### [Task]
Write the records out again exactly, leaving no images in.
---------------
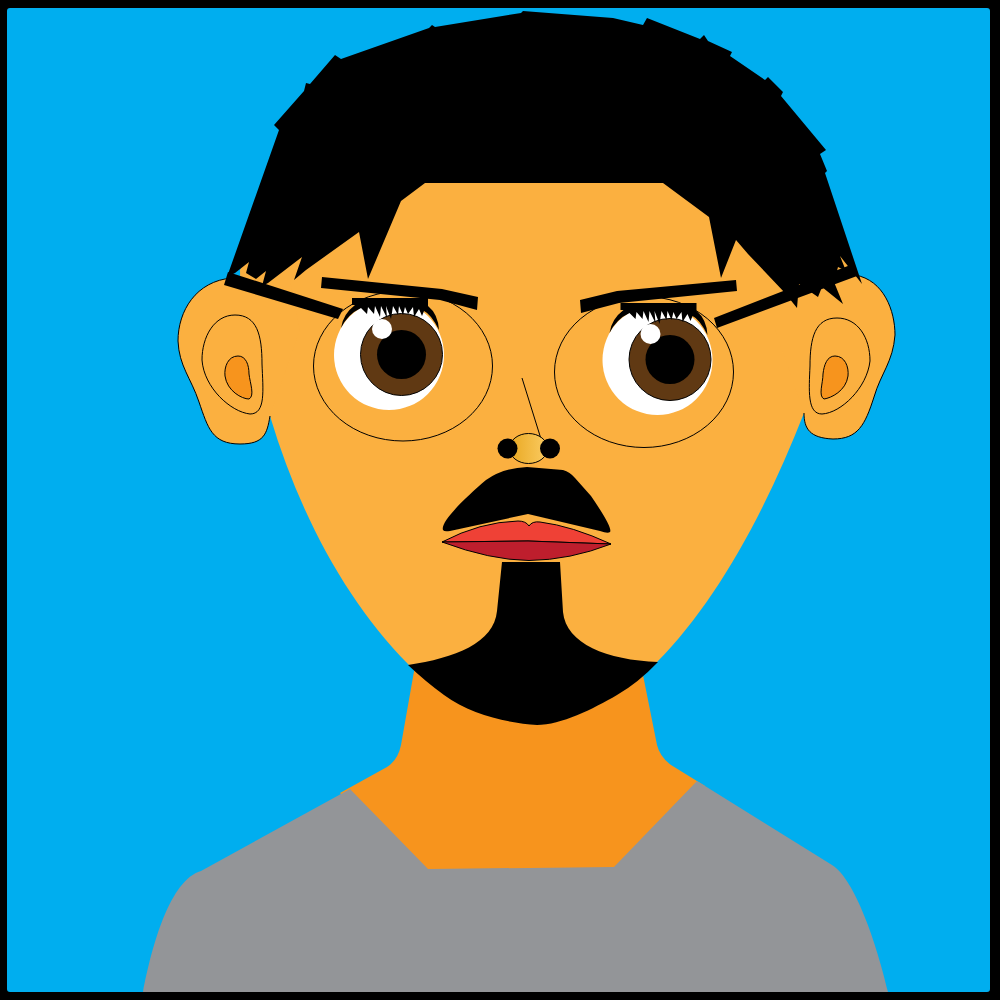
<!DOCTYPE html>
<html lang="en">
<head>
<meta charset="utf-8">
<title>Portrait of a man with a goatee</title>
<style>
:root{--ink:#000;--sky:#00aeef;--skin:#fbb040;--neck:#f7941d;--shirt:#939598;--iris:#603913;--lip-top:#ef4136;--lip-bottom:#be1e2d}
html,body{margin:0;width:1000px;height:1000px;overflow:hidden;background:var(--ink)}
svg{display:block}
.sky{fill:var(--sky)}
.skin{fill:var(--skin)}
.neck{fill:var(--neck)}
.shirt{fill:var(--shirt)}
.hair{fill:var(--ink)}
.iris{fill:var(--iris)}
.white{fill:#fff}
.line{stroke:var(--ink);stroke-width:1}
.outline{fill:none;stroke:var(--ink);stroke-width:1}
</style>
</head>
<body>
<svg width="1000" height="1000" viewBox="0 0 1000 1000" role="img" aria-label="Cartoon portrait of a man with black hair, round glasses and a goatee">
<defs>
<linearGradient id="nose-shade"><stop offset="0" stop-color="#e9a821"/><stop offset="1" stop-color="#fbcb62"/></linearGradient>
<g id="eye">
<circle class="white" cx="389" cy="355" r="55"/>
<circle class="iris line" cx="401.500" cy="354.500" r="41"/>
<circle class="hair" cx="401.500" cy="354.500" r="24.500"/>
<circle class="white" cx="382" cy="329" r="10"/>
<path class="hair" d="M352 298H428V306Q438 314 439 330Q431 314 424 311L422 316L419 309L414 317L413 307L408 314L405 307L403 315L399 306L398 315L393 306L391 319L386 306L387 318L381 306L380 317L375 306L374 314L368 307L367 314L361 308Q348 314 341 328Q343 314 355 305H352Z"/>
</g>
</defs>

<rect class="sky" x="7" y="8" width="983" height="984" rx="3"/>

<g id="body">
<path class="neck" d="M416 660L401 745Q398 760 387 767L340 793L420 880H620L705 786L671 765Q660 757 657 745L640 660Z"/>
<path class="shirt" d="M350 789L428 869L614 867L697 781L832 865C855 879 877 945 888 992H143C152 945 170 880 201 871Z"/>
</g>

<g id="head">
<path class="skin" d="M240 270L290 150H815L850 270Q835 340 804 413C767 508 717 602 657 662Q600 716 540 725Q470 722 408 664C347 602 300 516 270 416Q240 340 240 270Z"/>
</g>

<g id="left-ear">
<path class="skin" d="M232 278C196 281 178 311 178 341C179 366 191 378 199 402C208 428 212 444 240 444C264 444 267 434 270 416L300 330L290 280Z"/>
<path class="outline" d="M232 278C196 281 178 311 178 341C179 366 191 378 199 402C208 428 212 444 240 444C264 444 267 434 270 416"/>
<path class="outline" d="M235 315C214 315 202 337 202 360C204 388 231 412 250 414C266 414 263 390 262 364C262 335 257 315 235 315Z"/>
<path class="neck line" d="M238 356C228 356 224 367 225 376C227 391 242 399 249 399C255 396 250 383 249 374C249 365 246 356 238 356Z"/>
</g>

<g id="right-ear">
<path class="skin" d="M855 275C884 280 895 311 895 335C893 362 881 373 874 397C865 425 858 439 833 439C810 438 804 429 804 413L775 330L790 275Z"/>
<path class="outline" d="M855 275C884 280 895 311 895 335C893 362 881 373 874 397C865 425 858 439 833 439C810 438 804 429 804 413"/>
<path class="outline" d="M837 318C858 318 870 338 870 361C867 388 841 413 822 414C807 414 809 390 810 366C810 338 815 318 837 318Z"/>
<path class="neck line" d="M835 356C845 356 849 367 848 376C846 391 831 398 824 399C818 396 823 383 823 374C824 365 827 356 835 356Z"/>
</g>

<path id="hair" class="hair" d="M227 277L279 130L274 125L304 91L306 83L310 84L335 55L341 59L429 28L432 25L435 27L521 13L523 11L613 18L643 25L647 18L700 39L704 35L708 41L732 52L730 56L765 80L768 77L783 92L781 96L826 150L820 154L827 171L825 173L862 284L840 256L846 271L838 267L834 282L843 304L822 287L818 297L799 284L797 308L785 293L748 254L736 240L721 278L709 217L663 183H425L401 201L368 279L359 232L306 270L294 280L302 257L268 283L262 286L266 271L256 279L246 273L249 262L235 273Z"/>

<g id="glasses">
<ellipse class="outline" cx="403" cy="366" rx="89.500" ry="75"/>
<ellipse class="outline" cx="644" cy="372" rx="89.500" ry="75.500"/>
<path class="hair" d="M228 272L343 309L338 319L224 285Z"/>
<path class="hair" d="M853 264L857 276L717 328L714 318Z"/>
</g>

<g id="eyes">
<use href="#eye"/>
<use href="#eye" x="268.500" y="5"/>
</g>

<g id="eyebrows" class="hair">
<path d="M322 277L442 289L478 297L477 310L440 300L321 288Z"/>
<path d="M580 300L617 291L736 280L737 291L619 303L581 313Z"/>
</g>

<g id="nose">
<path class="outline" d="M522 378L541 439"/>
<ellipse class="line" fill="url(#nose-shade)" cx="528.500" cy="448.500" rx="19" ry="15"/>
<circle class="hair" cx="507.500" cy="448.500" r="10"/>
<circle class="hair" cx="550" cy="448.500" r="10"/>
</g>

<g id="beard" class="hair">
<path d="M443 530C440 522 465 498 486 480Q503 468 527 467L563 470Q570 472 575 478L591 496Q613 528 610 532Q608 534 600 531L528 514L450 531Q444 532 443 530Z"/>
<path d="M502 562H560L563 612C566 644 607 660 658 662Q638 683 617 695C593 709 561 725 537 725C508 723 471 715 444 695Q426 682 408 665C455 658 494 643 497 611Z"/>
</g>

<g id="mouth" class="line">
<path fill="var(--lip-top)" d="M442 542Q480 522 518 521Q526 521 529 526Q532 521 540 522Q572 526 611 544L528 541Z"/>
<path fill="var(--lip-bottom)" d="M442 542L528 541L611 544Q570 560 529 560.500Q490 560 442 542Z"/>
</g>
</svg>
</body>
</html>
---------------
### [Task answer]
<!DOCTYPE html>
<html lang="en">
<head>
<meta charset="utf-8">
<title>Portrait of a man with a goatee</title>
<style>
:root{--ink:#000;--sky:#00aeef;--skin:#fbb040;--neck:#f7941d;--shirt:#939598;--iris:#603913;--lip-top:#ef4136;--lip-bottom:#be1e2d}
html,body{margin:0;width:1000px;height:1000px;overflow:hidden;background:var(--ink)}
svg{display:block}
.sky{fill:var(--sky)}
.skin{fill:var(--skin)}
.neck{fill:var(--neck)}
.shirt{fill:var(--shirt)}
.hair{fill:var(--ink)}
.iris{fill:var(--iris)}
.white{fill:#fff}
.line{stroke:var(--ink);stroke-width:1}
.outline{fill:none;stroke:var(--ink);stroke-width:1}
</style>
</head>
<body>
<svg width="1000" height="1000" viewBox="0 0 1000 1000" role="img" aria-label="Cartoon portrait of a man with black hair, round glasses and a goatee">
<defs>
<linearGradient id="nose-shade"><stop offset="0" stop-color="#e9a821"/><stop offset="1" stop-color="#fbcb62"/></linearGradient>
<g id="eye">
<circle class="white" cx="389" cy="355" r="55"/>
<circle class="iris line" cx="401.500" cy="354.500" r="41"/>
<circle class="hair" cx="401.500" cy="354.500" r="24.500"/>
<circle class="white" cx="382" cy="329" r="10"/>
<path class="hair" d="M352 298H428V306Q438 314 439 330Q431 314 424 311L422 316L419 309L414 317L413 307L408 314L405 307L403 315L399 306L398 315L393 306L391 319L386 306L387 318L381 306L380 317L375 306L374 314L368 307L367 314L361 308Q348 314 341 328Q343 314 355 305H352Z"/>
</g>
</defs>

<rect class="sky" x="7" y="8" width="983" height="984" rx="3"/>

<g id="body">
<path class="neck" d="M416 660L401 745Q398 760 387 767L340 793L420 880H620L705 786L671 765Q660 757 657 745L640 660Z"/>
<path class="shirt" d="M350 789L428 869L614 867L697 781L832 865C855 879 877 945 888 992H143C152 945 170 880 201 871Z"/>
</g>

<g id="head">
<path class="skin" d="M240 270L290 150H815L850 270Q835 340 804 413C767 508 717 602 657 662Q600 716 540 725Q470 722 408 664C347 602 300 516 270 416Q240 340 240 270Z"/>
</g>

<g id="left-ear">
<path class="skin" d="M232 278C196 281 178 311 178 341C179 366 191 378 199 402C208 428 212 444 240 444C264 444 267 434 270 416L300 330L290 280Z"/>
<path class="outline" d="M232 278C196 281 178 311 178 341C179 366 191 378 199 402C208 428 212 444 240 444C264 444 267 434 270 416"/>
<path class="outline" d="M235 315C214 315 202 337 202 360C204 388 231 412 250 414C266 414 263 390 262 364C262 335 257 315 235 315Z"/>
<path class="neck line" d="M238 356C228 356 224 367 225 376C227 391 242 399 249 399C255 396 250 383 249 374C249 365 246 356 238 356Z"/>
</g>

<g id="right-ear">
<path class="skin" d="M855 275C884 280 895 311 895 335C893 362 881 373 874 397C865 425 858 439 833 439C810 438 804 429 804 413L775 330L790 275Z"/>
<path class="outline" d="M855 275C884 280 895 311 895 335C893 362 881 373 874 397C865 425 858 439 833 439C810 438 804 429 804 413"/>
<path class="outline" d="M837 318C858 318 870 338 870 361C867 388 841 413 822 414C807 414 809 390 810 366C810 338 815 318 837 318Z"/>
<path class="neck line" d="M835 356C845 356 849 367 848 376C846 391 831 398 824 399C818 396 823 383 823 374C824 365 827 356 835 356Z"/>
</g>

<path id="hair" class="hair" d="M227 277L279 130L274 125L304 91L306 83L310 84L335 55L341 59L429 28L432 25L435 27L521 13L523 11L613 18L643 25L647 18L700 39L704 35L708 41L732 52L730 56L765 80L768 77L783 92L781 96L826 150L820 154L827 171L825 173L862 284L840 256L846 271L838 267L834 282L843 304L822 287L818 297L799 284L797 308L785 293L748 254L736 240L721 278L709 217L663 183H425L401 201L368 279L359 232L306 270L294 280L302 257L268 283L262 286L266 271L256 279L246 273L249 262L235 273Z"/>

<g id="glasses">
<ellipse class="outline" cx="403" cy="366" rx="89.500" ry="75"/>
<ellipse class="outline" cx="644" cy="372" rx="89.500" ry="75.500"/>
<path class="hair" d="M228 272L343 309L338 319L224 285Z"/>
<path class="hair" d="M853 264L857 276L717 328L714 318Z"/>
</g>

<g id="eyes">
<use href="#eye"/>
<use href="#eye" x="268.500" y="5"/>
</g>

<g id="eyebrows" class="hair">
<path d="M322 277L442 289L478 297L477 310L440 300L321 288Z"/>
<path d="M580 300L617 291L736 280L737 291L619 303L581 313Z"/>
</g>

<g id="nose">
<path class="outline" d="M522 378L541 439"/>
<ellipse class="line" fill="url(#nose-shade)" cx="528.500" cy="448.500" rx="19" ry="15"/>
<circle class="hair" cx="507.500" cy="448.500" r="10"/>
<circle class="hair" cx="550" cy="448.500" r="10"/>
</g>

<g id="beard" class="hair">
<path d="M443 530C440 522 465 498 486 480Q503 468 527 467L563 470Q570 472 575 478L591 496Q613 528 610 532Q608 534 600 531L528 514L450 531Q444 532 443 530Z"/>
<path d="M502 562H560L563 612C566 644 607 660 658 662Q638 683 617 695C593 709 561 725 537 725C508 723 471 715 444 695Q426 682 408 665C455 658 494 643 497 611Z"/>
</g>

<g id="mouth" class="line">
<path fill="var(--lip-top)" d="M442 542Q480 522 518 521Q526 521 529 526Q532 521 540 522Q572 526 611 544L528 541Z"/>
<path fill="var(--lip-bottom)" d="M442 542L528 541L611 544Q570 560 529 560.500Q490 560 442 542Z"/>
</g>
</svg>
</body>
</html>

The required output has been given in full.